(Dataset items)
= Beginning of Section =

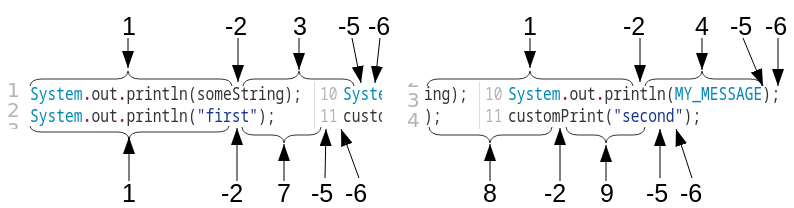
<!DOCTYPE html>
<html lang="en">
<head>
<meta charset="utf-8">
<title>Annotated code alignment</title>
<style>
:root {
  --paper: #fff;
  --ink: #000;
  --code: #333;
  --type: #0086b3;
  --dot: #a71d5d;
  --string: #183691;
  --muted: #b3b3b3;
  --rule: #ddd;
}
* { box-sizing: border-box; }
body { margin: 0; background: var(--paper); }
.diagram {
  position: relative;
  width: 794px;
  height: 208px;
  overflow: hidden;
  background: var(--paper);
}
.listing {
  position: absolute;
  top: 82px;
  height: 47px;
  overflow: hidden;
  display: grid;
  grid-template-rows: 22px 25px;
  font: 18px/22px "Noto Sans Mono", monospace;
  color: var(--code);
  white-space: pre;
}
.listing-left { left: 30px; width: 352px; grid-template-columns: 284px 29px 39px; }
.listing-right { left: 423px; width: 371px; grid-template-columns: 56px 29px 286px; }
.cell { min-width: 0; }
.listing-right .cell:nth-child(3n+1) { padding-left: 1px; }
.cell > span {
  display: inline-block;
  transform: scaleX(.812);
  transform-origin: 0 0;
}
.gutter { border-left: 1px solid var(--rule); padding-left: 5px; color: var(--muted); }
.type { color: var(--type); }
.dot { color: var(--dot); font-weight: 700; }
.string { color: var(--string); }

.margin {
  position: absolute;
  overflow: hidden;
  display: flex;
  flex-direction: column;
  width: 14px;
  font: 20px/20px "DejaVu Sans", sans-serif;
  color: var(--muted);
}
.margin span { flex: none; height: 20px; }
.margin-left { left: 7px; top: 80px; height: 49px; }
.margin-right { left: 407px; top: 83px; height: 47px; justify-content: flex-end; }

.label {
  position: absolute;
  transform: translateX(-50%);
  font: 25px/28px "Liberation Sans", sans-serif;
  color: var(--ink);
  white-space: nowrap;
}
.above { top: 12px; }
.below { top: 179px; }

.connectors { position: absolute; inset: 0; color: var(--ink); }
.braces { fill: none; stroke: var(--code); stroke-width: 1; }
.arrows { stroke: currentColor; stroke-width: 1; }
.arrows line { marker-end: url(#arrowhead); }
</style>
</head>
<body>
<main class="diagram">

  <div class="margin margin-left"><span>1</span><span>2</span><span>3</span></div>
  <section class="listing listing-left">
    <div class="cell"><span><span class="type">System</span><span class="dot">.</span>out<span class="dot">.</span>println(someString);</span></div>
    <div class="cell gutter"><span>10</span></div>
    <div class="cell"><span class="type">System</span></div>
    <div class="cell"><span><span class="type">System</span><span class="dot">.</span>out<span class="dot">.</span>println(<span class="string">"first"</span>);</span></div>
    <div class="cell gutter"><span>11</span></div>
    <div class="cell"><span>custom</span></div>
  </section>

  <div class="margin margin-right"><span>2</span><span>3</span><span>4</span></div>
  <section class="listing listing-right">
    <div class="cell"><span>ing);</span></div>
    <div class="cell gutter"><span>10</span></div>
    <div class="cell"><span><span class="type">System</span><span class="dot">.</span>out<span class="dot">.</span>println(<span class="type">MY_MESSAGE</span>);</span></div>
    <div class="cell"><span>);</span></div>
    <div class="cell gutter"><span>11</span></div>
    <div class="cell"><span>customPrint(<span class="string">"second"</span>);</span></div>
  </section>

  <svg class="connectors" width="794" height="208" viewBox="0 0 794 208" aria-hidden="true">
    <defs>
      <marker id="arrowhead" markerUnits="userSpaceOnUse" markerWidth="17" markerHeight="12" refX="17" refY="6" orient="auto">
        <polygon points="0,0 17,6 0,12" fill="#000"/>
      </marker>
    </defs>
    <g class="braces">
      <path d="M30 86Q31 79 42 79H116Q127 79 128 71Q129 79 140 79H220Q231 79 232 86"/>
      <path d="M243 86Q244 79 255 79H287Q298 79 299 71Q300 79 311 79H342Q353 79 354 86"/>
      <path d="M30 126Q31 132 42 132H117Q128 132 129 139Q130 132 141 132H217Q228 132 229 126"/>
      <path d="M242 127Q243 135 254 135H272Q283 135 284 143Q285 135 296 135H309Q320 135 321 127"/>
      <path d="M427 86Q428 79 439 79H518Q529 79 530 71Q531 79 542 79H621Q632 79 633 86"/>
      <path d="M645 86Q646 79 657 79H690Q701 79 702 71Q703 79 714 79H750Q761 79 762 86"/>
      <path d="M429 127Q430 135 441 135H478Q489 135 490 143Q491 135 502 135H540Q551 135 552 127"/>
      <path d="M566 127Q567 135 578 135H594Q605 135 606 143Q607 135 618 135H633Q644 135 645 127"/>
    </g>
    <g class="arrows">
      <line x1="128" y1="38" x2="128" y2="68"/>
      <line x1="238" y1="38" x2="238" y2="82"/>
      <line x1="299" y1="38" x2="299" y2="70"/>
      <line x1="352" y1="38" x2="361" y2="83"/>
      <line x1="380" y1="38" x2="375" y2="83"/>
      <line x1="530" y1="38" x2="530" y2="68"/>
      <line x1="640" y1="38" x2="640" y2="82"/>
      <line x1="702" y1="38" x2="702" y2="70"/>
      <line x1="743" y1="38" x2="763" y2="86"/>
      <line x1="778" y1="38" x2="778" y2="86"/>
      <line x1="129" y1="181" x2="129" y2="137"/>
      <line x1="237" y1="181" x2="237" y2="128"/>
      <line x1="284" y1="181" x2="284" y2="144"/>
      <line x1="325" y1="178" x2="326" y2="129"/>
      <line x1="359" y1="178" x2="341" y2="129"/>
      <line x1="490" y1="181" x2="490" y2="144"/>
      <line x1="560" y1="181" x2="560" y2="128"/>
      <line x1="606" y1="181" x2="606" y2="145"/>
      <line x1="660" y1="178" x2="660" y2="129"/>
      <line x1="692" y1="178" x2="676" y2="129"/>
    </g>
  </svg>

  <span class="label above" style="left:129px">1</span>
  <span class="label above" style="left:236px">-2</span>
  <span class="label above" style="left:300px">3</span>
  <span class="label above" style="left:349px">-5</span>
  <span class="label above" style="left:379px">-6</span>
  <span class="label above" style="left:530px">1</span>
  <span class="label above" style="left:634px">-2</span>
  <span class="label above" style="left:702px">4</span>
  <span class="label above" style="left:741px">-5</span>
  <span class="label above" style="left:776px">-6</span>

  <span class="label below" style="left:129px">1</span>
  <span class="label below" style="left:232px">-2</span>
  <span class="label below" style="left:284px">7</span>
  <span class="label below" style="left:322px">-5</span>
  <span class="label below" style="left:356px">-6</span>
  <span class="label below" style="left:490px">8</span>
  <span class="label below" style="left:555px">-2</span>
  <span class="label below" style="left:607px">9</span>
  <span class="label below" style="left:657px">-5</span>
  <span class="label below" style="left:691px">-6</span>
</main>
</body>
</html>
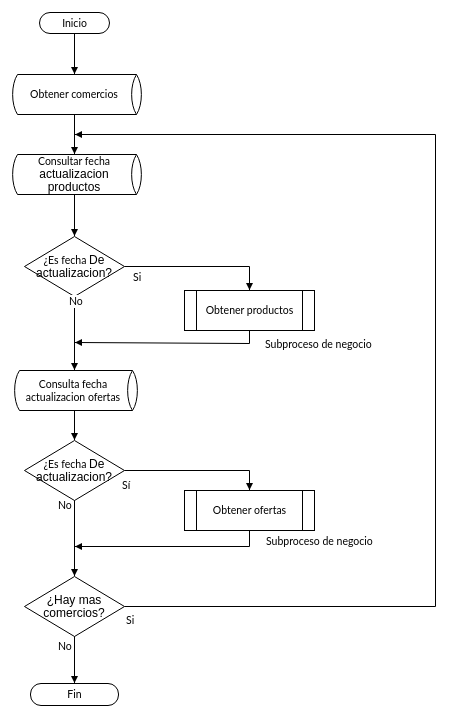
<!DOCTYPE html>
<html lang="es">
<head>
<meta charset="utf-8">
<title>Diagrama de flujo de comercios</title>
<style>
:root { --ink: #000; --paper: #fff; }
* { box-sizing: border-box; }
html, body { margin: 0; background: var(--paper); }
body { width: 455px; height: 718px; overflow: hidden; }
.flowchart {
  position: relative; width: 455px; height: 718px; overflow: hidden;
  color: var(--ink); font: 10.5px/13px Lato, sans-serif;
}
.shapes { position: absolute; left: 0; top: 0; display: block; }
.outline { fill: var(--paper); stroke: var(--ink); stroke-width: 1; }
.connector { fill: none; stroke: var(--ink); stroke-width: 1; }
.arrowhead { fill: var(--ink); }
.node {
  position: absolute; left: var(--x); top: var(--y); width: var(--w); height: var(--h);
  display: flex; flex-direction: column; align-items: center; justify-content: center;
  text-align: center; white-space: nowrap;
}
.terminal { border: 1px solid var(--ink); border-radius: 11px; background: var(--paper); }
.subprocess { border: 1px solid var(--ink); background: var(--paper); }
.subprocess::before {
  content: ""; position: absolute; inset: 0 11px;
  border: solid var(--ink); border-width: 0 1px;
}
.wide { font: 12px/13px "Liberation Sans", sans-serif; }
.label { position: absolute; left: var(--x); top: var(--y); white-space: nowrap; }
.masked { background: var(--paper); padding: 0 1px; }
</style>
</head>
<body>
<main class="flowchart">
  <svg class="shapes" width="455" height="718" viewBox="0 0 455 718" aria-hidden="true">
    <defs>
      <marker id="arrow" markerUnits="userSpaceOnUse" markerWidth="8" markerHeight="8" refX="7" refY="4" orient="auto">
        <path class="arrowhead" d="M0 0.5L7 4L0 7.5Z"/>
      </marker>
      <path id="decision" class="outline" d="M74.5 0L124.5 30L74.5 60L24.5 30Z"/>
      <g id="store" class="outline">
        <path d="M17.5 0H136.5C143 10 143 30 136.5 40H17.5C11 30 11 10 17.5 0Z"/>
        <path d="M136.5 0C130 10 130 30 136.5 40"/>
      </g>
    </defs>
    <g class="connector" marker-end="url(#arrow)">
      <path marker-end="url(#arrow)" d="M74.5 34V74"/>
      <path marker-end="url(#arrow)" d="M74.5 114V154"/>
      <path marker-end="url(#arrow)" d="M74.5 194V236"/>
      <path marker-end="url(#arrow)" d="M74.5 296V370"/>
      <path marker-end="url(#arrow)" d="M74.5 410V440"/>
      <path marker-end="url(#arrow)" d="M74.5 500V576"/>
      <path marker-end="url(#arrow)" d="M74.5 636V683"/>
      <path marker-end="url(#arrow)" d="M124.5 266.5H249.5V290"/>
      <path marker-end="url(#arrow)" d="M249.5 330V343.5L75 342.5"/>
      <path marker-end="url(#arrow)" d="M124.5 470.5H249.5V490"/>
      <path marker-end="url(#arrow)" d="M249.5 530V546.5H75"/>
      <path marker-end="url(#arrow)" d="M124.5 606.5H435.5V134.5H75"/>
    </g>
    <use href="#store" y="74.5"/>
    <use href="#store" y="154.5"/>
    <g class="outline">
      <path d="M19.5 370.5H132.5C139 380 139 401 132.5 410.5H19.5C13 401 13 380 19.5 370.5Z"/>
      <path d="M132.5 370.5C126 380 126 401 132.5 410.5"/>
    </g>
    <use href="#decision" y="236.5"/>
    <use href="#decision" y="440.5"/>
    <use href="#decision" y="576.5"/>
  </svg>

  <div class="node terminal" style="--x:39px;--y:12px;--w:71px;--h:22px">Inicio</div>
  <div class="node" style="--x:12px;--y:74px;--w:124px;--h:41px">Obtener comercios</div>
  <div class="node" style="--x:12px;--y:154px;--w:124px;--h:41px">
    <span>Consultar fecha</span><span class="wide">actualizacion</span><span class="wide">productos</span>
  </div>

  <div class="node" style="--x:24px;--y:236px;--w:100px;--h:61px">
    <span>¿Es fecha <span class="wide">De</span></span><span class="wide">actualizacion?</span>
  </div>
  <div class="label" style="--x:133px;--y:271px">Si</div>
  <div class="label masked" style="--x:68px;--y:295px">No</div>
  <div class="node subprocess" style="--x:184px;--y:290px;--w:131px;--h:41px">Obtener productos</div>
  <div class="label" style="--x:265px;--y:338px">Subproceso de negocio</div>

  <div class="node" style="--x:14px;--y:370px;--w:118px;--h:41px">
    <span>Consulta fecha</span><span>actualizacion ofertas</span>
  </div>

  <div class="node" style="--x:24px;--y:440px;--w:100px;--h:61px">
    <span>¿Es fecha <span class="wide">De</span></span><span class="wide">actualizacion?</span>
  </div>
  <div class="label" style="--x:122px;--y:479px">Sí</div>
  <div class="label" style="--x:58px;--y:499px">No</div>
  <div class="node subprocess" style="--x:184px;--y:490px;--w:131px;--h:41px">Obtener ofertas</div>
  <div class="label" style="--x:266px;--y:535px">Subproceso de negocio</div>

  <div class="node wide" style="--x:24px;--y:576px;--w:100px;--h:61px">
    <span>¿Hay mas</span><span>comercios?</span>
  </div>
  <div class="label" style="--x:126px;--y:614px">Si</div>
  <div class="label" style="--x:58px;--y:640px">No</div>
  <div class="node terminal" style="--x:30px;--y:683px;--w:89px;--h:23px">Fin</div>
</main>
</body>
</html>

= End of Section =

Problem to work on :: Only the lines from the first line of the entries through the line containing "30px; width: 352px;" should be output, exactly as they are, without pictures.

Reply ::
<!DOCTYPE html>
<html lang="en">
<head>
<meta charset="utf-8">
<title>Annotated code alignment</title>
<style>
:root {
  --paper: #fff;
  --ink: #000;
  --code: #333;
  --type: #0086b3;
  --dot: #a71d5d;
  --string: #183691;
  --muted: #b3b3b3;
  --rule: #ddd;
}
* { box-sizing: border-box; }
body { margin: 0; background: var(--paper); }
.diagram {
  position: relative;
  width: 794px;
  height: 208px;
  overflow: hidden;
  background: var(--paper);
}
.listing {
  position: absolute;
  top: 82px;
  height: 47px;
  overflow: hidden;
  display: grid;
  grid-template-rows: 22px 25px;
  font: 18px/22px "Noto Sans Mono", monospace;
  color: var(--code);
  white-space: pre;
}
.listing-left { left: 30px; width: 352px; grid-template-columns: 284px 29px 39px; }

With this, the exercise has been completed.